Clinton's jab also came as the senator from New York saw a 23-point lead over Obama in September fall to 14 points in a new CNN/WMUR New Hampshire presidential primary poll conducted by the University of New Hampshire.

In Iowa, 30 percent of those questioned in an ABC/Washington Post poll supported Obama. Clinton was at 26 percent, former Sen. John Edwards at 22 percent and New Mexico Gov. Bill Richardson at 11 percent.

The Iowa caucuses, which will be held January 3, kick off the presidential primary season.

New Hampshire traditionally goes second. The primary is expected to take place January 8, although the date is not set.

One reason for Clinton's shrinking lead may be voter perceptions of her as a candidate.

Thirteen percent of those polled in New Hampshire said Clinton is the candidate who is most honest and trustworthy, and 27 percent said Obama is. Clinton also trails Edwards and Richardson in that category.

Responding to Clinton's criticism during a stop in New Hampshire on Tuesday, Obama said the point he was making was that his time overseas gave him "some judgment and perspective around what other people think about America and how they might react or respond when we make some of the decisions that we make." Video Watch Obama's response »

The senator from Illinois then proceeded to take his own dig at Clinton over her comment that she has met many world leaders.

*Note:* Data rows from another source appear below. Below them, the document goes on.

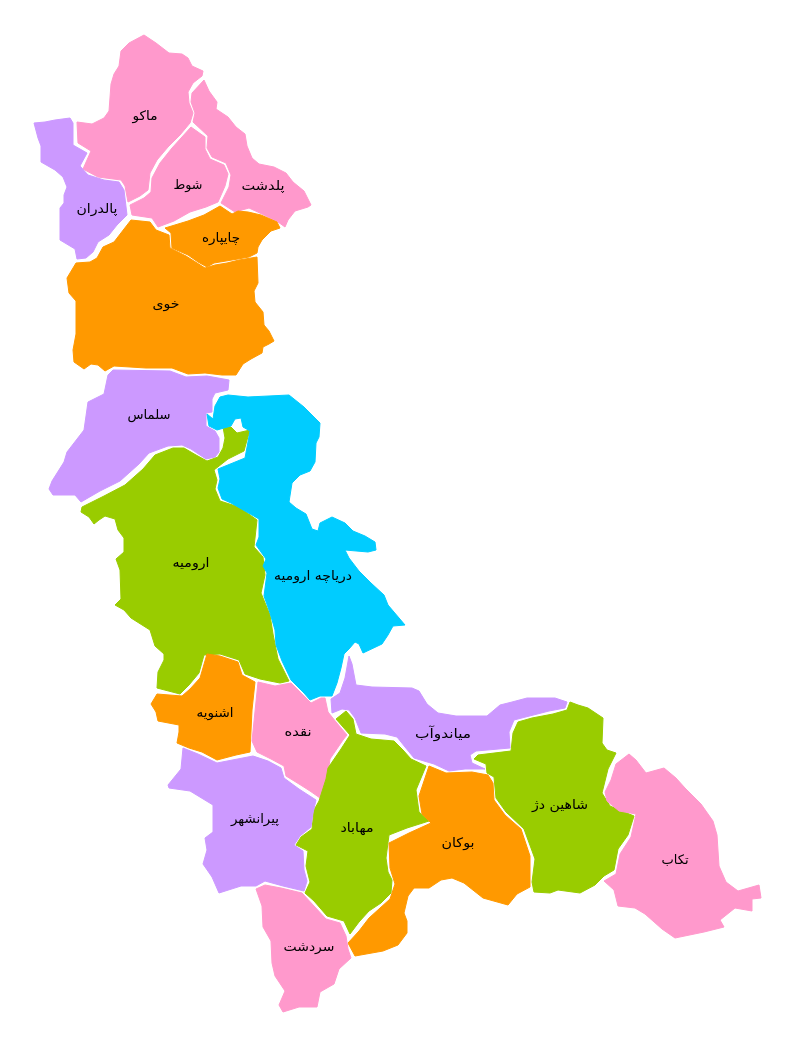
<!DOCTYPE html>
<html lang="fa">
<head>
<meta charset="utf-8">
<title>نقشه شهرستان‌ها</title>
<style>
:root { --pink: #ff99cc; --violet: #cc99ff; --orange: #ff9900; --green: #99cc00; --lake: #00ccff; --paper: #ffffff; --ink: #000000; }
html, body { margin: 0; background: var(--paper); overflow: hidden; }
.map { display: block; width: 794px; height: 1052px; }
.counties path { stroke-width: 1; stroke-linejoin: round; }
.pink { fill: var(--pink); stroke: var(--pink); }
.violet { fill: var(--violet); stroke: var(--violet); }
.orange { fill: var(--orange); stroke: var(--orange); }
.green { fill: var(--green); stroke: var(--green); }
.lake { fill: var(--lake); stroke: var(--lake); }
.labels { font: 13px "DejaVu Sans", sans-serif; fill: var(--ink); text-anchor: middle; direction: rtl; }
</style>
</head>
<body>
<svg class="map" viewBox="0 0 794 1052" role="img" aria-label="نقشه شهرستان‌ها">
  <g class="counties">
    <path id="maku" class="pink" d="M144 35L156 43L169 53L182 54L188 58L192 66L203 71L202 76L193 83L188 92L189 103L193 113L190 123L180 135L168 147L157 160L150 173L148 190L140 196L128 202L125 186L121 180L98 177L83 169L91 151L78 143L77 122L92 124L104 118L109 111L111 84L114 74L119 66L121 51L129 43Z"/>
    <path id="poldasht" class="pink" d="M204 80L209 91L217 102L216 109L228 117L236 127L245 134L247 146L252 158L259 164L274 167L286 173L293 182L304 191L311 205L308 207L295 211L288 220L285 227L278 222L262 214L249 208L235 212L221 203L229 187L231 175L226 163L212 157L207 148L208 136L193 122L195 113L191 102L192 93Z"/>
    <path id="showt" class="pink" d="M191 127L205 137L205 149L210 159L224 165L228 174L225 186L218 202L206 207L190 212L174 221L158 227L152 218L132 215L130 205L144 198L151 192L152 178L160 163L172 148Z"/>
    <path id="chaldoran" class="violet" d="M34 123L45 122L55 120L70 118L73 123L73 145L87 153L80 166L88 175L104 180L119 182L124 190L127 215L117 225L109 235L98 242L93 252L86 258L77 259L75 249L60 240L60 208L64 203L64 195L67 187L63 177L55 170L41 162L41 146L38 138Z"/>
    <path id="chaypareh" class="orange" d="M220 206L232 214L238 211L248 212L261 215L277 222L280 228L271 231L262 240L258 247L257 253L249 257L238 259L226 261L214 263L207 267L198 262L188 255L172 248L171 233L165 228L188 221L204 215Z"/>
    <path id="khoy" class="orange" d="M131 220L150 222L156 230L169 235L170 248L186 256L205 268L215 265L227 263L239 260L257 257L258 283L254 291L255 302L263 312L264 325L269 331L274 341L269 344L263 347L262 353L251 359L243 364L236 375L222 375L205 373L188 374L172 368L146 368L114 366L105 371L98 365L91 364L84 369L74 362L73 350L76 334L76 301L69 293L67 278L76 263L90 262L97 258L103 247L114 242L124 229Z"/>
    <path id="salmas" class="violet" d="M113 370L170 371L186 377L207 376L229 380L228 390L215 393L212 399L212 412L206 413L206 426L215 431L219 438L219 452L215 457L206 459L191 449L182 445L168 446L149 453L139 464L120 481L100 491L81 502L75 495L53 495L49 489L52 481L64 462L67 452L84 430L88 402L104 394L108 375Z"/>
    <path id="urmia" class="green" d="M223 427L231 427L237 433L250 430L247 440L244 451L228 459L214 470L217 480L215 489L220 501L239 507L257 520L254 547L263 557L265 575L261 593L270 615L273 634L278 659L289 681L280 683L260 679L245 674L239 660L220 654L204 655L199 673L189 685L180 694L157 688L158 672L164 660L164 654L155 646L150 630L131 618L124 610L115 605L121 599L120 570L116 559L124 552L124 538L118 530L115 519L105 516L99 520L94 524L89 517L81 512L82 507L104 496L125 485L143 469L155 455L173 448L184 448L196 455L207 461L218 457L223 448L225 438Z"/>
    <path id="lake" class="lake" d="M228 395L248 397L289 395L304 407L320 423L319 437L316 443L315 462L310 471L300 475L292 483L289 502L296 508L306 514L312 529L318 531L320 523L332 517L345 523L353 531L365 536L375 542L376 550L368 552L345 550L349 558L359 571L371 583L384 595L388 605L405 625L393 626L388 635L382 644L363 653L359 644L355 642L349 649L344 654L341 668L337 683L332 696L320 696L310 700L304 693L291 680L282 661L276 645L275 630L270 613L264 596L267 573L263 566L266 559L256 545L259 537L259 519L245 511L231 503L222 499L218 488L220 479L218 469L245 458L250 431L243 427L241 418L235 419L231 426L217 430L209 426L207 414L213 419L215 406L220 397Z"/>
    <path id="oshnavieh" class="orange" d="M207 654L220 656L238 662L242 675L255 682L252 710L250 752L236 755L217 760L202 752L189 748L177 743L179 732L179 725L158 721L156 712L151 704L157 694L182 696L190 689L200 678Z"/>
    <path id="naqadeh" class="pink" d="M258 682L275 686L291 683L303 695L311 703L321 698L325 698L328 712L336 722L347 735L343 740L330 759L328 773L320 798L310 791L299 784L286 776L284 766L271 759L257 752L252 741Z"/>
    <path id="miandoab" class="violet" d="M349 656L352 664L356 685L372 687L412 688L419 691L427 704L438 713L456 716L487 716L500 705L512 702L527 698L555 698L567 702L565 708L549 711L514 720L509 732L510 748L476 751L470 755L472 763L485 769L465 769L449 771L434 764L414 758L405 747L397 737L385 734L361 733L355 718L349 710L342 709L332 713L331 699L340 693L345 678Z"/>
    <path id="mahabad" class="green" d="M346 711L353 719L356 734L371 739L394 741L403 750L411 759L426 766L416 790L419 812L429 821L407 828L389 835L386 858L388 872L392 880L391 893L381 903L369 911L359 922L350 934L344 921L327 916L314 901L305 893L310 882L306 866L308 851L296 845L301 837L312 829L314 810L319 801L326 779L328 768L341 749L350 735L336 719Z"/>
    <path id="shahindezh" class="green" d="M570 702L578 705L588 708L603 718L602 743L607 750L616 753L608 769L602 793L610 806L634 816L628 835L618 849L614 870L604 876L595 885L580 893L558 890L550 893L534 892L532 882L535 859L524 829L506 812L496 798L494 777L487 773L486 764L474 759L478 755L511 751L513 733L518 722L532 718L553 714L567 710Z"/>
    <path id="takab" class="pink" d="M629 754L636 760L646 773L664 768L676 778L685 788L701 804L713 821L717 835L719 866L726 882L738 891L759 885L761 898L752 899L752 911L735 908L720 920L724 927L704 932L675 938L662 929L645 914L635 908L618 906L614 890L604 881L616 874L620 854L631 837L636 814L619 811L607 801L605 792L611 780L616 764Z"/>
    <path id="bukan" class="orange" d="M429 766L446 773L472 772L488 775L493 783L494 800L505 815L521 829L530 856L530 887L517 894L508 905L483 898L464 883L452 878L441 880L429 888L414 888L408 896L404 913L407 921L407 933L398 945L383 951L355 956L348 943L359 931L369 918L390 899L395 884L390 868L389 843L409 833L431 823L422 814L419 796Z"/>
    <path id="piranshahr" class="violet" d="M183 748L198 754L217 763L253 756L268 761L281 768L284 778L299 789L316 800L313 813L311 827L300 836L294 845L303 851L304 870L307 881L304 891L283 886L265 881L256 886L241 886L219 893L212 877L203 864L207 850L205 838L213 832L213 805L190 791L169 788L168 785L181 769Z"/>
    <path id="sardasht" class="pink" d="M265 885L281 888L302 893L314 906L326 919L340 923L346 936L348 949L351 958L339 969L334 984L320 992L317 1007L299 1007L283 1012L279 1005L285 991L275 976L272 963L271 941L263 927L262 906L256 889Z"/>
  </g>
  <g class="labels">
    <text x="145" y="120" textLength="25" lengthAdjust="spacingAndGlyphs">ماکو</text>
    <text x="188" y="189" textLength="29" lengthAdjust="spacingAndGlyphs">شوط</text>
    <text x="263" y="190" textLength="43" lengthAdjust="spacingAndGlyphs">پلدشت</text>
    <text x="97" y="213" textLength="41" lengthAdjust="spacingAndGlyphs">پالدران</text>
    <text x="221" y="242" textLength="38" lengthAdjust="spacingAndGlyphs">چایپاره</text>
    <text x="166" y="308" textLength="27" lengthAdjust="spacingAndGlyphs">خوی</text>
    <text x="149" y="419" textLength="43" lengthAdjust="spacingAndGlyphs">سلماس</text>
    <text x="191" y="567" textLength="37" lengthAdjust="spacingAndGlyphs">ارومیه</text>
    <text x="313" y="580" textLength="78" lengthAdjust="spacingAndGlyphs">دریاچه ارومیه</text>
    <text x="215" y="717" textLength="37" lengthAdjust="spacingAndGlyphs">اشنویه</text>
    <text x="298" y="736" textLength="27" lengthAdjust="spacingAndGlyphs">نقده</text>
    <text x="443" y="738" textLength="56" lengthAdjust="spacingAndGlyphs">میاندوآب</text>
    <text x="255" y="823" textLength="48" lengthAdjust="spacingAndGlyphs">پیرانشهر</text>
    <text x="357" y="832" textLength="33" lengthAdjust="spacingAndGlyphs">مهاباد</text>
    <text x="458" y="847" textLength="33" lengthAdjust="spacingAndGlyphs">بوکان</text>
    <text x="560" y="809" textLength="56" lengthAdjust="spacingAndGlyphs">شاهین دژ</text>
    <text x="675" y="864" textLength="27" lengthAdjust="spacingAndGlyphs">تکاب</text>
    <text x="309" y="951" textLength="51" lengthAdjust="spacingAndGlyphs">سردشت</text>
  </g>
</svg>
</body>
</html>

"I was wondering which world leader told her that we needed to invade Iraq, because that is the conventional thinking that we're going to have to break," he said.

Edwards' campaign also inserted itself into the fray over Clinton's comments about Obama, accusing her of mud-slinging.

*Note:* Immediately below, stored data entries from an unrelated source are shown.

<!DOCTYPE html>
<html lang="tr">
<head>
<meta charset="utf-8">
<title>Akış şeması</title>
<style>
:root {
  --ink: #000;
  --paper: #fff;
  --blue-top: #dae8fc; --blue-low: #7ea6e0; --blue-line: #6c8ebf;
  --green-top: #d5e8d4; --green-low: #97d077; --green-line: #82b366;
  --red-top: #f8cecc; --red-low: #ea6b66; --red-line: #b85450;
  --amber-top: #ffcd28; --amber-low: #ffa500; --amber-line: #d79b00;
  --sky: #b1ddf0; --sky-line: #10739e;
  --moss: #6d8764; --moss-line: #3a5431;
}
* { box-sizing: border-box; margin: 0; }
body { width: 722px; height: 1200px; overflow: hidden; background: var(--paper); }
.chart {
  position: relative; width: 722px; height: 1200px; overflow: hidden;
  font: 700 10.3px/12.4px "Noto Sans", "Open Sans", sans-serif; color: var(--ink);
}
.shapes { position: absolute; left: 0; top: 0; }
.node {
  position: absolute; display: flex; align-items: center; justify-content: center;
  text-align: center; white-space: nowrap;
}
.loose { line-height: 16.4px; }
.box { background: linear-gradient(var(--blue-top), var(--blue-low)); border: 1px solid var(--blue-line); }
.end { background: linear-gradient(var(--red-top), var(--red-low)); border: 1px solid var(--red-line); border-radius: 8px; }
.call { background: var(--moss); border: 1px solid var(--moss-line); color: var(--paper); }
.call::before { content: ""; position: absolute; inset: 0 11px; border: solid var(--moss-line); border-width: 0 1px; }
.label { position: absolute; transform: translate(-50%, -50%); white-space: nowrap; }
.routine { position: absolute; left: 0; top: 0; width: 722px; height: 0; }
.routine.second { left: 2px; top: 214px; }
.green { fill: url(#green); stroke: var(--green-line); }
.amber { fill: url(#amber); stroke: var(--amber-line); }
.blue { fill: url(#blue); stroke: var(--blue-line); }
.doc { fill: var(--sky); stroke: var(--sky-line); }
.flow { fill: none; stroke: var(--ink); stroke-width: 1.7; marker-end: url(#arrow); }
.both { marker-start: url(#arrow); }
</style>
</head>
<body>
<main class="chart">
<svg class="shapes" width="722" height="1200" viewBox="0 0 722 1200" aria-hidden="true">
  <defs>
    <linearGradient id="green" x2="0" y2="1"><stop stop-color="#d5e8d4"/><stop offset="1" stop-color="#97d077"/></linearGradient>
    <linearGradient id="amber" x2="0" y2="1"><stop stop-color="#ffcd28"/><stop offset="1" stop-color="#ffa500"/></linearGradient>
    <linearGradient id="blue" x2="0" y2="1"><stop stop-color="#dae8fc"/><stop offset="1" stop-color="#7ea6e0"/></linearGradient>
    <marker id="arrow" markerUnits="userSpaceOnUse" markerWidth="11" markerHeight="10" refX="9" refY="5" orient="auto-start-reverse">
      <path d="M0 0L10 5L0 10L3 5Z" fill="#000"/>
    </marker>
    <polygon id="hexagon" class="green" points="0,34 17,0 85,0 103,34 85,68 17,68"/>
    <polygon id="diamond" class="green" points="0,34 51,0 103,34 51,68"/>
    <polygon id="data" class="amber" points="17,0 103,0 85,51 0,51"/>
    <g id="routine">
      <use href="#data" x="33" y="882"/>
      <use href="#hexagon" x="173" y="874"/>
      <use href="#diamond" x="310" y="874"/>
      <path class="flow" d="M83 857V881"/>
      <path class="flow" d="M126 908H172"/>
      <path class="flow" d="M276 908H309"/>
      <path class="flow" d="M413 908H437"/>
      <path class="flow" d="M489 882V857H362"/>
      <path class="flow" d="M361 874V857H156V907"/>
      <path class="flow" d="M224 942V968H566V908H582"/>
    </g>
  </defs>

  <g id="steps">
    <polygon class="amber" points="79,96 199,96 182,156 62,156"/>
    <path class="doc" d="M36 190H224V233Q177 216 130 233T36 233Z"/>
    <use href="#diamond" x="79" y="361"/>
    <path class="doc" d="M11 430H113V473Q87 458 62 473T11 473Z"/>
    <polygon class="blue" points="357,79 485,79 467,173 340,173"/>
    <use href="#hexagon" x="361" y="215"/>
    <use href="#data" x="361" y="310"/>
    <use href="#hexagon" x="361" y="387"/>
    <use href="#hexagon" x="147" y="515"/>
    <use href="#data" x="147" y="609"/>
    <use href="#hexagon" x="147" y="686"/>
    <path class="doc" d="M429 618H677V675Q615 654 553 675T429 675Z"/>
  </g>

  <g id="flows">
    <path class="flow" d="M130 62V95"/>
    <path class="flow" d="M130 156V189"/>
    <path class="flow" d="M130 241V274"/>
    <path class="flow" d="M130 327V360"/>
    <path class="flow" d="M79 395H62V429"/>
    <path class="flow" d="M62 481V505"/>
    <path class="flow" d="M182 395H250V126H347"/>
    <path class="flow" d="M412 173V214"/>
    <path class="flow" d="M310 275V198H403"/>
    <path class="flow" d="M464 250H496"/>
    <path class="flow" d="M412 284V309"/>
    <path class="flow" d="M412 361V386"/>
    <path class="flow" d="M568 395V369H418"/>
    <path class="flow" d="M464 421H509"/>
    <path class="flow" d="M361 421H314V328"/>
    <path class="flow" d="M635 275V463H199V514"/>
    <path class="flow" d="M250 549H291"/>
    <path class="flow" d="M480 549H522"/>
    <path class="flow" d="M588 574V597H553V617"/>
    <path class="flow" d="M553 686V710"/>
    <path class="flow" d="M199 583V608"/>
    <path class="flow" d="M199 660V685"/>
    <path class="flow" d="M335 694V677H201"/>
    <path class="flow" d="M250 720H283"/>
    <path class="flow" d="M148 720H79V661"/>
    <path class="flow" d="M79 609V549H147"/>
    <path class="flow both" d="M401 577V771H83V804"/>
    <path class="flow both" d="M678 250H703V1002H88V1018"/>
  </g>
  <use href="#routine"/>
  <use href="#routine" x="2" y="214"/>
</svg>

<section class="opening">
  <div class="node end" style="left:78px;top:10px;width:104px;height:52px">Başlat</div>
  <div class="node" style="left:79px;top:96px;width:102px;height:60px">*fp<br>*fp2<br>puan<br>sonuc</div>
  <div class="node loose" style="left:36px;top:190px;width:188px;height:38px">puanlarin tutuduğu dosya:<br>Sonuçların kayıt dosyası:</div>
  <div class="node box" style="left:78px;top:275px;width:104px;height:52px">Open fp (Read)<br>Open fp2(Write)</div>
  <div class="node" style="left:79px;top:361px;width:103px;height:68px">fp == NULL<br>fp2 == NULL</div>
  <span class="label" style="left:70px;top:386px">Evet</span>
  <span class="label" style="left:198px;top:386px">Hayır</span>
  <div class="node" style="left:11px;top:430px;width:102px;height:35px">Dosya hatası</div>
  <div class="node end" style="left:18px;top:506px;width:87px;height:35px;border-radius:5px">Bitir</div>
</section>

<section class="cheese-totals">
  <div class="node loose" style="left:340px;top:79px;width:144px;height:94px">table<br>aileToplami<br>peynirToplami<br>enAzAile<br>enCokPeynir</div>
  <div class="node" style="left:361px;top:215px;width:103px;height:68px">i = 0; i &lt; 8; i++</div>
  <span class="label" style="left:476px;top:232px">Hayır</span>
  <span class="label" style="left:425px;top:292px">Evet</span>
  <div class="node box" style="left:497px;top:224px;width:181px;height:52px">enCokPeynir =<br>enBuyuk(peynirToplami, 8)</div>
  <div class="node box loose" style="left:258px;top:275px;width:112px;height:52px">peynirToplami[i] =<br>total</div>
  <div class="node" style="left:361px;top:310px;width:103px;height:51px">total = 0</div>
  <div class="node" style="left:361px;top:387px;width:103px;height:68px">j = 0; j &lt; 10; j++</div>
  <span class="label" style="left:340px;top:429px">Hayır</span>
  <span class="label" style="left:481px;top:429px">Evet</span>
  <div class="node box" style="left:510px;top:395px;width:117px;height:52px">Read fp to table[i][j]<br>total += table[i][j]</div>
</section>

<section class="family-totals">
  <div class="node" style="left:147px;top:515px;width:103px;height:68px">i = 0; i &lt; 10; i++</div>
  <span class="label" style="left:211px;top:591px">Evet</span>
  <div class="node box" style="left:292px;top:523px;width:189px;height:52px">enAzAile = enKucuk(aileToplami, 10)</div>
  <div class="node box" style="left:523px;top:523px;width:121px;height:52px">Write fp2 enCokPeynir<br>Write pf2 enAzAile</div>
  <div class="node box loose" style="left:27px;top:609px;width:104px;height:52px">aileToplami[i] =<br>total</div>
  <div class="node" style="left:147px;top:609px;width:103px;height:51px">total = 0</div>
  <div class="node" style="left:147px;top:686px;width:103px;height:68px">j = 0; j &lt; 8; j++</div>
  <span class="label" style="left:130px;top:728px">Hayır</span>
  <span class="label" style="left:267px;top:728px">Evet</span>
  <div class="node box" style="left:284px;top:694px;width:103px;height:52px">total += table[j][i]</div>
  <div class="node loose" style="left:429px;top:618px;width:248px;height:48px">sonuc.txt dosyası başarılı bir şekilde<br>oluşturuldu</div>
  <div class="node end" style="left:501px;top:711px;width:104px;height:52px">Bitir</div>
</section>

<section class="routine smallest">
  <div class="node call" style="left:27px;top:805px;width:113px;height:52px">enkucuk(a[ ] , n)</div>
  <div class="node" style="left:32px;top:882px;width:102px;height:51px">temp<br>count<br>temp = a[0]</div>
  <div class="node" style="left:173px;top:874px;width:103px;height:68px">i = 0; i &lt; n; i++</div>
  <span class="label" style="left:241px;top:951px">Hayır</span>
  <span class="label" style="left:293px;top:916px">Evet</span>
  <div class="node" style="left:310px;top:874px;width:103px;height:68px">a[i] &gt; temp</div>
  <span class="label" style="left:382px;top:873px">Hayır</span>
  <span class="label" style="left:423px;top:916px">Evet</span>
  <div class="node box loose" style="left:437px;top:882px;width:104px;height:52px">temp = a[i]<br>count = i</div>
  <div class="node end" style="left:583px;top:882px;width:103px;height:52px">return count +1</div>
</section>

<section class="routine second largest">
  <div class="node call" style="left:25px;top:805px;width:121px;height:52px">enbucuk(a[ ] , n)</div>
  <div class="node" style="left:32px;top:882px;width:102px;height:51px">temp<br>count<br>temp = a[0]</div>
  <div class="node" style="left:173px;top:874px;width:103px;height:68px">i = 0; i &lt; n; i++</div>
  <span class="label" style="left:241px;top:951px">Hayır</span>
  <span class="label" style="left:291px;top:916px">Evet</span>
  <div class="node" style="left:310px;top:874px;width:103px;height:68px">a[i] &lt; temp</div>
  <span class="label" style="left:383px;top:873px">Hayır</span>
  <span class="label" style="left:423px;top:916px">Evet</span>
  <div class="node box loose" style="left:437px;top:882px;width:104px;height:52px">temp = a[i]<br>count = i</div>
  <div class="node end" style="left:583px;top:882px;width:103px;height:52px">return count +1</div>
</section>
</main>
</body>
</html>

"Now we know what Sen. Clinton meant when she talked about 'throwing mud' in the last debate," said Edwards spokesman Chris Kofinis.

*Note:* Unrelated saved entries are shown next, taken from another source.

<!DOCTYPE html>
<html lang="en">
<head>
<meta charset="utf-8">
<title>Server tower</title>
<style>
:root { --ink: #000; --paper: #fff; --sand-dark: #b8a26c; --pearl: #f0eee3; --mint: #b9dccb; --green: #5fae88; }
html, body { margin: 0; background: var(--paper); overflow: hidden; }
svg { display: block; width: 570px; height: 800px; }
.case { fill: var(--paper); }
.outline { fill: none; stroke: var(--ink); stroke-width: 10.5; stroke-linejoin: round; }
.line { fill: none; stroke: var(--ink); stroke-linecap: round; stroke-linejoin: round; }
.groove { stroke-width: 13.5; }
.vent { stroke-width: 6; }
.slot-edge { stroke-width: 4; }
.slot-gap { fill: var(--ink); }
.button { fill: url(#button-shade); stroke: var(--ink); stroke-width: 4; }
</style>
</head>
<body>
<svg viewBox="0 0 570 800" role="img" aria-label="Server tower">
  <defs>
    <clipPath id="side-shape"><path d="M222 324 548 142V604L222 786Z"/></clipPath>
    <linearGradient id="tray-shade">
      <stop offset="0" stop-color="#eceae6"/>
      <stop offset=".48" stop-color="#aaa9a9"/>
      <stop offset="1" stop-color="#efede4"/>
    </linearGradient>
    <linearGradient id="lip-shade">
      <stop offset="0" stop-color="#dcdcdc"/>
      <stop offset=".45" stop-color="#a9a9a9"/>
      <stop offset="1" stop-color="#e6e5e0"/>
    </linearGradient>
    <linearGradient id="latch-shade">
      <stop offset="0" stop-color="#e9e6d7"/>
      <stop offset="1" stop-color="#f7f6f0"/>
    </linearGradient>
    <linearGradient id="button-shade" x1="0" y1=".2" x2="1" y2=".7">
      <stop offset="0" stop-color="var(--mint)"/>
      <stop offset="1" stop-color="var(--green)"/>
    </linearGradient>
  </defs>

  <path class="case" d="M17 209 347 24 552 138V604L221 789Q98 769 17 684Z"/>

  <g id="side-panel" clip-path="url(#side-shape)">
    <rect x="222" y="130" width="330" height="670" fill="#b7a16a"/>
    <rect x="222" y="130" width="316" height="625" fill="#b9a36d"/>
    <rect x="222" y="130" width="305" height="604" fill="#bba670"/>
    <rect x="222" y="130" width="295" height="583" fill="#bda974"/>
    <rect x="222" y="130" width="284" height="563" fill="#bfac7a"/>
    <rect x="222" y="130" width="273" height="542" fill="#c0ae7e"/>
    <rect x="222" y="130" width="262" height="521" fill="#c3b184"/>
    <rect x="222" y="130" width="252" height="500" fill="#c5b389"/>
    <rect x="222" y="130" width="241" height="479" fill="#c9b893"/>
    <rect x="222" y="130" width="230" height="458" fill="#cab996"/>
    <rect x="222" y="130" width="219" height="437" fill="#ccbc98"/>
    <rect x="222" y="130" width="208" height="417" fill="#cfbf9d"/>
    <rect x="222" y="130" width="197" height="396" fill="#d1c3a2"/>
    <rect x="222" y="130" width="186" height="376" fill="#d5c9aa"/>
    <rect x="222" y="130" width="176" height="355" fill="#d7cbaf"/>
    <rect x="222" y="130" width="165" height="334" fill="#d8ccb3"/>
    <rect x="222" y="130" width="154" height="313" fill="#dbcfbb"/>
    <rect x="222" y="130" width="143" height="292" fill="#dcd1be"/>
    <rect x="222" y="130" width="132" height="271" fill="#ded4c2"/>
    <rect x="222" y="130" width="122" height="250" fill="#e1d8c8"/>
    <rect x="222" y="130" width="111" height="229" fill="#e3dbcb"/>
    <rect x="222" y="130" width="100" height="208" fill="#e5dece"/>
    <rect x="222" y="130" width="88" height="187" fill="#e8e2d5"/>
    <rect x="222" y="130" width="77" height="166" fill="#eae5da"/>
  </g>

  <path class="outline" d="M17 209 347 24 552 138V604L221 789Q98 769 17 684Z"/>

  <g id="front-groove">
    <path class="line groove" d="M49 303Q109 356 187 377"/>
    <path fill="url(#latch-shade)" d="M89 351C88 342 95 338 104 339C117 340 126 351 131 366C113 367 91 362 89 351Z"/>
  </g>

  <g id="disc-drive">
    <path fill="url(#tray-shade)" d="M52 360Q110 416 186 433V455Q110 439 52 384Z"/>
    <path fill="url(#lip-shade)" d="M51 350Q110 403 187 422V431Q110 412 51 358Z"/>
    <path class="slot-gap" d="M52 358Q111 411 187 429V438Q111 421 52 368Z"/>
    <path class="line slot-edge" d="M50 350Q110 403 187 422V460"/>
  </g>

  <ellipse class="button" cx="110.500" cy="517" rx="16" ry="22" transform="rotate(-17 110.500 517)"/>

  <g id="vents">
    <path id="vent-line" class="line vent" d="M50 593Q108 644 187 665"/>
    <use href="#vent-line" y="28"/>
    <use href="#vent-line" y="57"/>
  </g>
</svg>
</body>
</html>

"Like so many other things, when it comes to mud, Hillary Clinton says one thing and throws another."

But Edwards himself said he's paid no attention to the "sniping."

advertisement

"Can I honestly tell you ... I spend not a nanosecond listening to what each of them are saying sniping toward each other, so I have no idea what you're talking about," he said.

After a brief rundown given by reporters on the day's back and forth between the two, Edwards continued, "I don't want any part of any of that. I think Sen. Obama is completely entitled to talk about his whole life experience to allow people to judge whether he's prepared to be president." E-mail to a friend E-mail to a friend

All About Hillary ClintonBarack Obama

  • E-mail
  • Save
  • Print
Quick Job Search
keyword(s):
enter city:
Home  |  World  |  U.S.  |  Politics  |  Crime  |  Entertainment  |  Health  |  Tech  |  Travel  |  Living  |  Money  |  Sports  |  Time.com
© 2013 Cable News Network. Turner Broadcasting System, Inc. All Rights Reserved.